● Exercise instructions
Your answer should be every line of the records that contains the word "detail".

● Exercise material
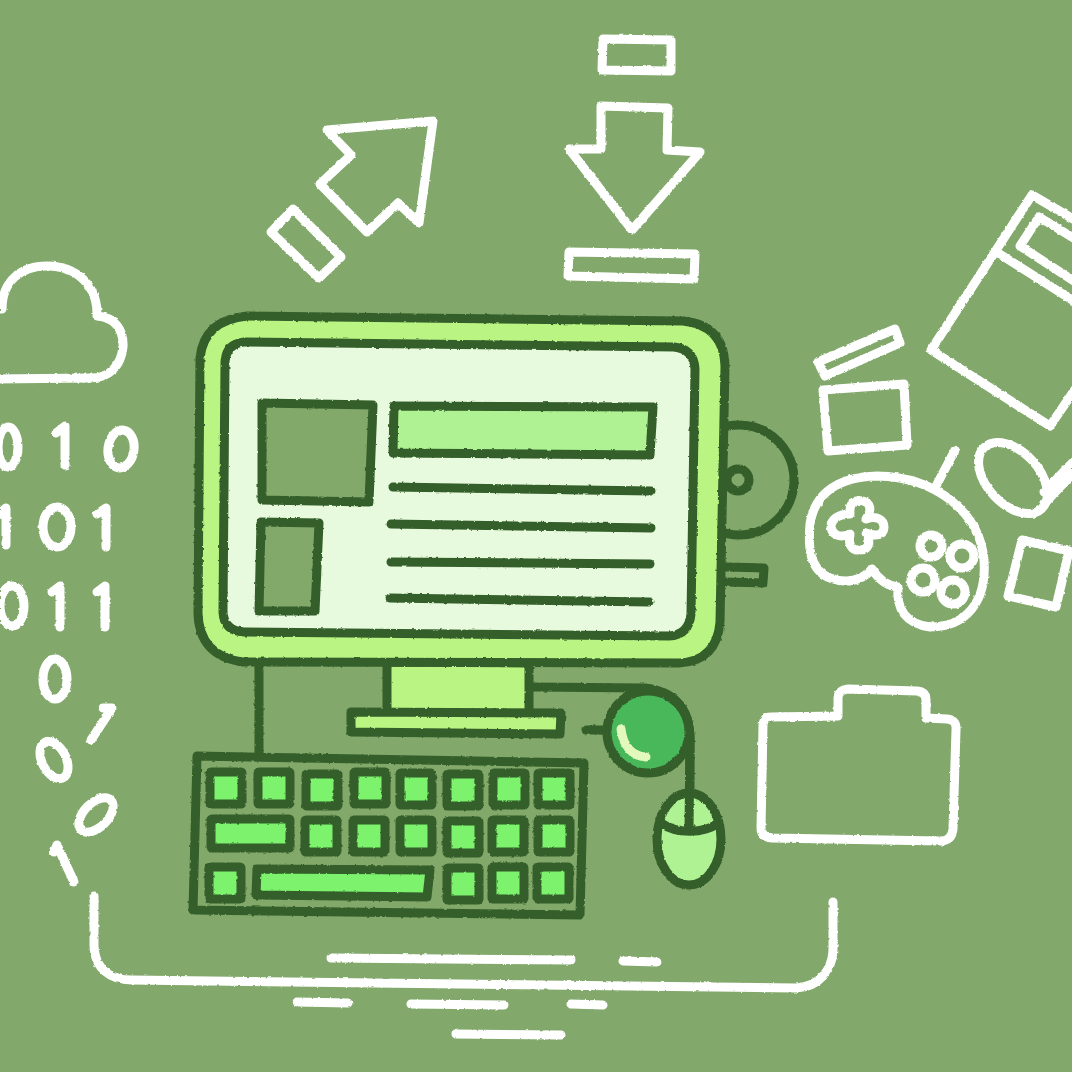
<!DOCTYPE html>
<html lang="en">
<head>
<meta charset="utf-8">
<title>Desktop computer illustration</title>
<style>
:root {
  --sage: #82a96b;
  --forest: #355f2b;
  --lime: #baf583;
  --mint: #aef293;
  --key: #7bf26d;
  --screen: #e7fadd;
  --ball: #48b85a;
  --shine: #e2f8bd;
  --chalk: #ffffff;
}
html, body { margin: 0; padding: 0; overflow: hidden; background: var(--sage); }
svg { display: block; width: 1072px; height: 1072px; }
.chalk, .ink { stroke-linecap: round; stroke-linejoin: round; fill: none; }
.chalk { stroke: var(--chalk); stroke-width: 9; }
.ink { stroke: var(--forest); stroke-width: 9; }
.lime { fill: var(--lime); }
.mint { fill: var(--mint); }
.sage { fill: var(--sage); }
.screen { fill: var(--screen); }
.keys { fill: var(--key); }
</style>
</head>
<body>
<svg viewBox="0 0 1072 1072" role="img" aria-label="Desktop computer with keyboard and mouse, surrounded by line icons for data, files and games">
  <defs>
    <filter id="rough" x="0" y="0" width="1072" height="1072" filterUnits="userSpaceOnUse">
      <feTurbulence type="fractalNoise" baseFrequency="0.25" numOctaves="2" seed="4" result="grain"/>
      <feDisplacementMap in="SourceGraphic" in2="grain" scale="2.5" xChannelSelector="R" yChannelSelector="G"/>
    </filter>
    <rect id="key" x="-16" y="-16" width="32" height="32" rx="1"/>
  </defs>
  <rect width="1072" height="1072" fill="#82a96b"/>

  <g filter="url(#rough)">
    <g id="arrows" class="chalk">
      <path d="M327 130L433 121L419 223L398 203L367 232L320 184L351 155Z"/>
      <path d="M293 209L341 257L319 278L271 232Z"/>
      <path d="M603 39L671 40L671 71L602 70Z"/>
      <path d="M601 106L668 108L667 150L700 152L632 230L569 149L601 149Z"/>
      <path d="M569 252L695 254L694 279L568 276Z"/>
    </g>

    <g id="cloud" class="chalk">
      <path d="M-6 309L2 309C2 281 21 266 47 266C77 266 98 286 97 316C114 317 124 329 123 347C121 366 109 378 91 378L-6 379"/>
    </g>

    <g id="binary" class="chalk">
      <ellipse cx="8" cy="447" rx="10" ry="20"/>
      <path d="M56 433L65 426V465"/>
      <ellipse cx="121" cy="449" rx="13" ry="19" transform="rotate(8 121 449)"/>
      <path d="M-2 515L6 508V545"/>
      <ellipse cx="57" cy="527" rx="14" ry="20"/>
      <path d="M97 514L106 508V547"/>
      <ellipse cx="12" cy="606" rx="12" ry="20"/>
      <path d="M52 592L60 586V627M97 592L105 586V627"/>
      <ellipse cx="55" cy="679" rx="12" ry="20"/>
      <path d="M103 708L112 708L91 740"/>
      <ellipse cx="54" cy="760" rx="12" ry="20" transform="rotate(-27 54 760)"/>
      <ellipse cx="96" cy="815" rx="12" ry="21" transform="rotate(45 96 815)"/>
      <path d="M54 852L57 845L74 882"/>
    </g>

    <g id="desk-lines" class="chalk">
      <path d="M94 896V946C95 968 109 980 132 980L796 988C819 987 833 970 833 948V902"/>
      <path d="M331 958L571 960M623 961L657 962M297 1002L348 1003M411 1004L504 1005M571 1004L603 1005M456 1034L561 1035"/>
    </g>

    <g id="folder" class="chalk">
      <path d="M770 717L838 716V697Q839 690 848 689L917 691Q926 692 926 700V718L947 719Q957 720 956 730L953 829Q952 841 940 841L772 838Q761 837 761 828L763 725Q764 717 770 717Z"/>
    </g>

    <g id="cartridge" class="chalk">
      <path d="M1080 223L1032 195L931 350L1050 426L1080 382"/>
      <path d="M998 253L1080 305M1080 242L1039 217L1020 246L1080 285"/>
    </g>

    <g id="box" class="chalk">
      <path d="M895 329L900 343L825 376L818 362Z"/>
      <path d="M823 390L904 384L907 445L828 451Z"/>
    </g>

    <g id="bulb" class="chalk">
      <ellipse cx="1013" cy="478" rx="26" ry="42" transform="rotate(-43 1013 478)"/>
      <path d="M1044 492L1080 455M1045 503L1080 466"/>
    </g>
    <path id="card" class="chalk" d="M1022 540L1069 551L1056 607L1008 596Z"/>

    <g id="gamepad" class="chalk">
      <path d="M935 488L955 450"/>
      <path d="M872 569C862 581 846 584 830 578C809 570 808 546 810 524C815 491 841 477 877 476C938 477 980 514 984 560C987 602 966 627 930 627C906 624 896 609 898 587C887 586 879 580 872 569Z"/>
      <path d="M850 514C849 502 855 499 863 501C871 503 872 510 866 519C877 515 884 520 884 527C884 535 877 537 866 533C872 543 868 550 860 550C851 551 848 544 850 534C839 539 832 534 831 527C831 519 839 514 850 514Z"/>
      <circle cx="931" cy="546" r="11"/>
      <circle cx="962" cy="556" r="12"/>
      <circle cx="923" cy="580" r="12"/>
      <circle cx="953" cy="592" r="12"/>
    </g>

    <g id="disc-and-drive" class="ink">
      <circle cx="739" cy="480" r="55"/>
      <circle cx="738" cy="480" r="11"/>
      <path d="M726 567L764 568L763 583L724 582"/>
    </g>

    <g id="cables" class="ink">
      <path d="M259 662V756M532 687L645 688C673 691 690 707 690 739V830"/>
      <path d="M586 730H608"/>
    </g>

    <g id="monitor" class="ink">
      <path class="lime" d="M387 662L529 663V714H387Z"/>
      <path class="lime" d="M351 712L561 713L560 734L351 732Z"/>
      <path class="lime" d="M247 316L683 321Q724 325 725 366L720 622Q717 661 679 663L243 662Q199 656 198 613L200 358Q204 320 247 316Z"/>
      <path class="screen" d="M244 342L674 347Q694 349 695 369L691 614Q689 635 669 636L244 632Q224 631 223 612L225 362Q226 344 244 342Z"/>
      <path class="sage" d="M262 403L373 405L369 502L262 500Z"/>
      <path class="sage" d="M261 522L319 523L315 611L259 611Z"/>
      <path class="mint" d="M394 406L653 407L650 455L393 453Z"/>
      <path d="M393 487L651 491M391 524L651 528M391 562L650 564M390 598L649 602"/>
    </g>

    <g id="keyboard" class="ink">
      <path class="sage" d="M197 756L584 763L580 915L193 910Z"/>
      <g class="keys">
        <use href="#key" x="226" y="788"/>
        <use href="#key" x="274" y="788"/>
        <use href="#key" x="322" y="790"/>
        <use href="#key" x="370" y="788"/>
        <use href="#key" x="416" y="789"/>
        <use href="#key" x="463" y="790"/>
        <use href="#key" x="509" y="789"/>
        <use href="#key" x="554" y="789"/>
        <rect x="211" y="819" width="79" height="29" rx="1"/>
        <use href="#key" x="321" y="836"/>
        <use href="#key" x="369" y="836"/>
        <use href="#key" x="416" y="836"/>
        <use href="#key" x="463" y="837"/>
        <use href="#key" x="508" y="836"/>
        <use href="#key" x="554" y="836"/>
        <use href="#key" x="225" y="883"/>
        <path d="M257 869L430 870L427 897L256 895Z"/>
        <use href="#key" x="463" y="884"/>
        <use href="#key" x="508" y="883"/>
        <use href="#key" x="553" y="883"/>
      </g>
    </g>

    <g id="ball" class="ink">
      <circle cx="648" cy="732" r="41" fill="#48b85a" style="fill:var(--ball)"/>
      <path d="M621 729C623 746 632 756 646 757" style="stroke:var(--shine)"/>
    </g>

    <g id="mouse" class="ink">
      <ellipse class="mint" cx="689" cy="839" rx="32" ry="46"/>
      <path d="M661 823C676 834 704 834 718 823M690 735L689 830"/>
    </g>
  </g>
</svg>
</body>
</html>
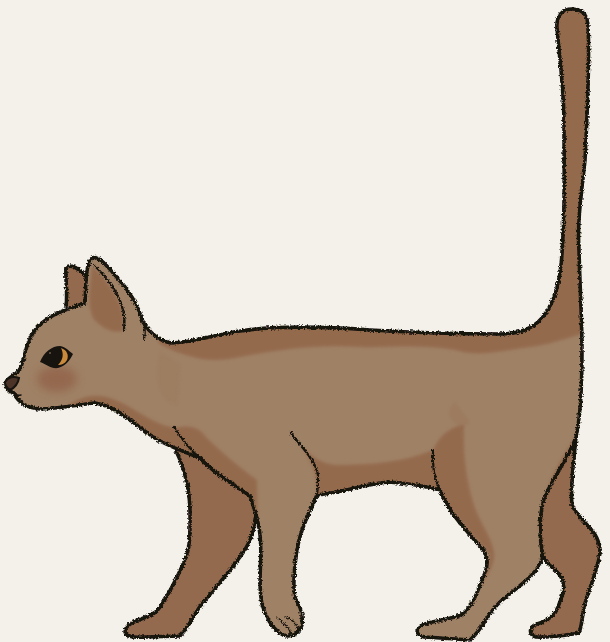
<!DOCTYPE html>
<html lang="en">
<head>
<meta charset="utf-8">
<title>Walking cat</title>
<style>
:root { --paper: #f4f1ea; --fur: #9f8165; --shade: #946a4e; --ink: #17130f; --amber: #c98a3c; }
html, body { margin: 0; background: var(--paper); overflow: hidden; }
svg { display: block; width: 610px; height: 642px; background: var(--paper); }
.fur { fill: var(--fur); }
.shade { fill: var(--shade); }
.outline { fill: none; stroke: var(--ink); stroke-width: 3.6; stroke-linecap: round; stroke-linejoin: round; }
.detail { fill: none; stroke: var(--ink); stroke-width: 2.2; stroke-linecap: round; stroke-linejoin: round; }
.thin { stroke-width: 1.5; }
</style>
</head>
<body>
<svg viewBox="0 0 610 642" role="img" aria-label="Brown cat walking left with its tail held straight up">
<defs>
  <filter id="crayon" filterUnits="userSpaceOnUse" x="0" y="0" width="610" height="642">
    <feTurbulence type="fractalNoise" baseFrequency="0.55" numOctaves="2" seed="4" result="grain"/>
    <feDisplacementMap in="SourceGraphic" in2="grain" scale="4" xChannelSelector="R" yChannelSelector="G"/>
  </filter>
  <filter id="soft" x="-20%" y="-20%" width="140%" height="140%"><feGaussianBlur stdDeviation="1.6"/></filter>
  <filter id="blush" x="-50%" y="-50%" width="200%" height="200%"><feGaussianBlur stdDeviation="4"/></filter>
  <path id="body-shape" d="M5 384C7 377 16 376 20 369C25 358 25 345 33 333C44 316 64 310 85 303C86 288 85 264 92 258C98 255 106 265 115 275C129 290 138 304 143 322C150 333 159 341 171 343C190 343 210 336 240 331C280 325 330 327 370 330C420 333 460 334 500 334C528 334 542 323 551 304C560 286 562 262 563 235C565 200 564 160 564 125C564 85 559 55 557 28C556 15 563 9 572 9C582 9 588 15 588 27C590 60 587 120 585 160C582 190 577 220 579 250C580 290 582 320 582 350C582 385 581 415 576 437C568 460 551 480 544 499C539 515 539 538 543 555C540 574 516 588 500 602C487 614 483 629 470 640L425 637C415 635 414 628 425 624C438 620 451 619 461 615C475 605 478 588 485 573C489 562 487 552 479 545C464 528 448 511 440 490C424 486 406 483 388 482C366 484 342 493 317 495C308 516 300 530 297 550C294 570 293 588 295 598C302 608 303 617 302 625C299 634 291 638 283 635C272 629 265 616 262 604C257 580 263 560 260 535C259 521 254 508 250 496C234 484 214 474 200 458C187 453 173 448 158 440C136 427 120 407 95 403C78 405 60 408 42 409C29 409 18 403 14 393C8 391 5 388 5 384Z"/>
  <path id="far-foreleg" d="M175 448C184 467 190 490 190 512C190 530 191 548 184 562C176 580 167 598 157 611C146 620 125 621 125 632C127 639 139 637 147 637L180 636C189 627 193 616 201 605C215 588 235 566 246 548C253 537 254 526 256 514L250 496L200 457Z"/>
  <path id="far-hindleg" d="M576 437C574 460 570 485 572 505C578 521 601 530 600 553C598 568 592 581 588 594C582 608 583 623 579 633C566 635 548 638 536 637C528 634 529 627 537 624C547 621 555 616 558 607C562 596 567 587 561 577C555 567 545 565 543 555C537 533 540 510 546 495Z"/>
  <path id="far-ear" d="M66 308C68 294 65 278 66 268C70 263 80 269 86 276L86 304Z"/>
  <clipPath id="body-clip"><use href="#body-shape"/></clipPath>
</defs>

<g id="far-side">
  <use href="#far-foreleg" class="shade"/>
  <use href="#far-hindleg" class="shade"/>
  <use href="#far-ear" class="shade"/>
  <g filter="url(#crayon)">
    <path class="outline" d="M176 451C184 467 190 490 190 512C190 530 191 548 184 562C176 580 167 598 157 611C146 620 125 621 125 632C127 639 139 637 147 637L180 636C189 627 193 616 201 605C215 588 235 566 246 548C253 537 254 526 256 514"/>
    <path class="outline" d="M576 437C574 460 570 485 572 505C578 521 601 530 600 553C598 568 592 581 588 594C582 608 583 623 579 633C566 635 548 638 536 637C528 634 529 627 537 624C547 621 555 616 558 607C562 596 567 587 561 577C555 567 545 565 543 555"/>
    <path class="outline" d="M66 306C68 294 65 278 66 268C70 263 80 269 86 276"/>
  </g>
</g>

<g id="body">
  <use href="#body-shape" class="fur"/>
  <g clip-path="url(#body-clip)">
    <g class="shade" filter="url(#soft)">
      <path id="tail-and-back-shade" d="M550 0H600V330C575 334 555 344 530 347C505 350 480 358 455 350C420 344 390 348 360 347C315 344 275 350 235 358C210 363 185 358 160 344L145 318L240 325L500 330L545 310Z"/>
      <path id="throat-shade" d="M60 412C74 398 93 392 110 398C136 407 152 425 176 428C190 424 200 428 206 437C219 450 238 466 257 480L258 540L245 500L150 445L95 410Z"/>
      <path id="belly-shade" d="M291 433C302 449 316 463 336 465C370 465 405 462 433 450C440 434 452 426 464 425C463 455 466 480 475 508C482 526 496 544 494 558C492 570 486 577 481 585L490 555L436 495L390 488L314 500C321 480 314 462 291 433Z"/>
      <path id="rump-shade" d="M584 425C565 452 550 475 545 498L538 530L550 525L584 450Z"/>
    </g>
    <path d="M160 352C155 380 158 400 177 405L180 365Z" fill="var(--shade)" opacity=".12" filter="url(#soft)"/>
    <path d="M455 402C446 410 447 420 462 428L470 422Z" fill="var(--shade)" opacity=".25" filter="url(#soft)"/>
  </g>
  <path id="inner-ear" class="shade" d="M92 266C91 282 86 302 93 318C101 328 113 334 123 331C128 309 113 286 92 266Z" filter="url(#soft)"/>
  <ellipse id="cheek" cx="57" cy="379" rx="20" ry="13" fill="#8f5c43" opacity=".65" filter="url(#blush)"/>
</g>

<g id="ink-lines" filter="url(#crayon)">
  <use href="#body-shape" class="outline"/>
  <path class="detail" d="M94 265C109 280 128 302 124 330M143 320C146 327 145 333 144 339"/>
  <path class="detail" d="M174 427C181 438 189 449 200 458"/>
  <path class="detail" d="M291 433C303 449 316 461 318 475C318 482 318 489 317 495"/>
  <path class="detail" d="M433 450C432 466 434 479 440 490"/>
  <path class="detail thin" d="M277 618C283 622 289 627 291 634M285 617C292 619 297 624 298 630"/>
</g>

<g id="face">
  <path d="M40 362C44 352 52 346 60 346C66 347 69 351 73 354C70 360 66 366 58 368C51 369 46 364 40 362Z" fill="var(--ink)"/>
  <path d="M61 348C67 350 69 355 67 360C65 364 61 365 58 365C63 360 64 354 61 348Z" fill="var(--amber)"/>
  <circle cx="50" cy="353" r="1" fill="#6d5c4c"/>
  <path d="M5 382C8 377 14 376 19 378C18 384 14 388 10 390C7 388 5 386 5 382Z" fill="#4b3427" stroke="var(--ink)" stroke-width="2"/>
  <path class="detail thin" d="M10 389C13 394 17 396 21 395"/>
</g>
</svg>
</body>
</html>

● Solved exercise
.detail { fill: none; stroke: var(--ink); stroke-width: 2.2; stroke-linecap: round; stroke-linejoin: round; }
  <path class="detail" d="M94 265C109 280 128 302 124 330M143 320C146 327 145 333 144 339"/>
  <path class="detail" d="M174 427C181 438 189 449 200 458"/>
  <path class="detail" d="M291 433C303 449 316 461 318 475C318 482 318 489 317 495"/>
  <path class="detail" d="M433 450C432 466 434 479 440 490"/>
  <path class="detail thin" d="M277 618C283 622 289 627 291 634M285 617C292 619 297 624 298 630"/>
  <path class="detail thin" d="M10 389C13 394 17 396 21 395"/>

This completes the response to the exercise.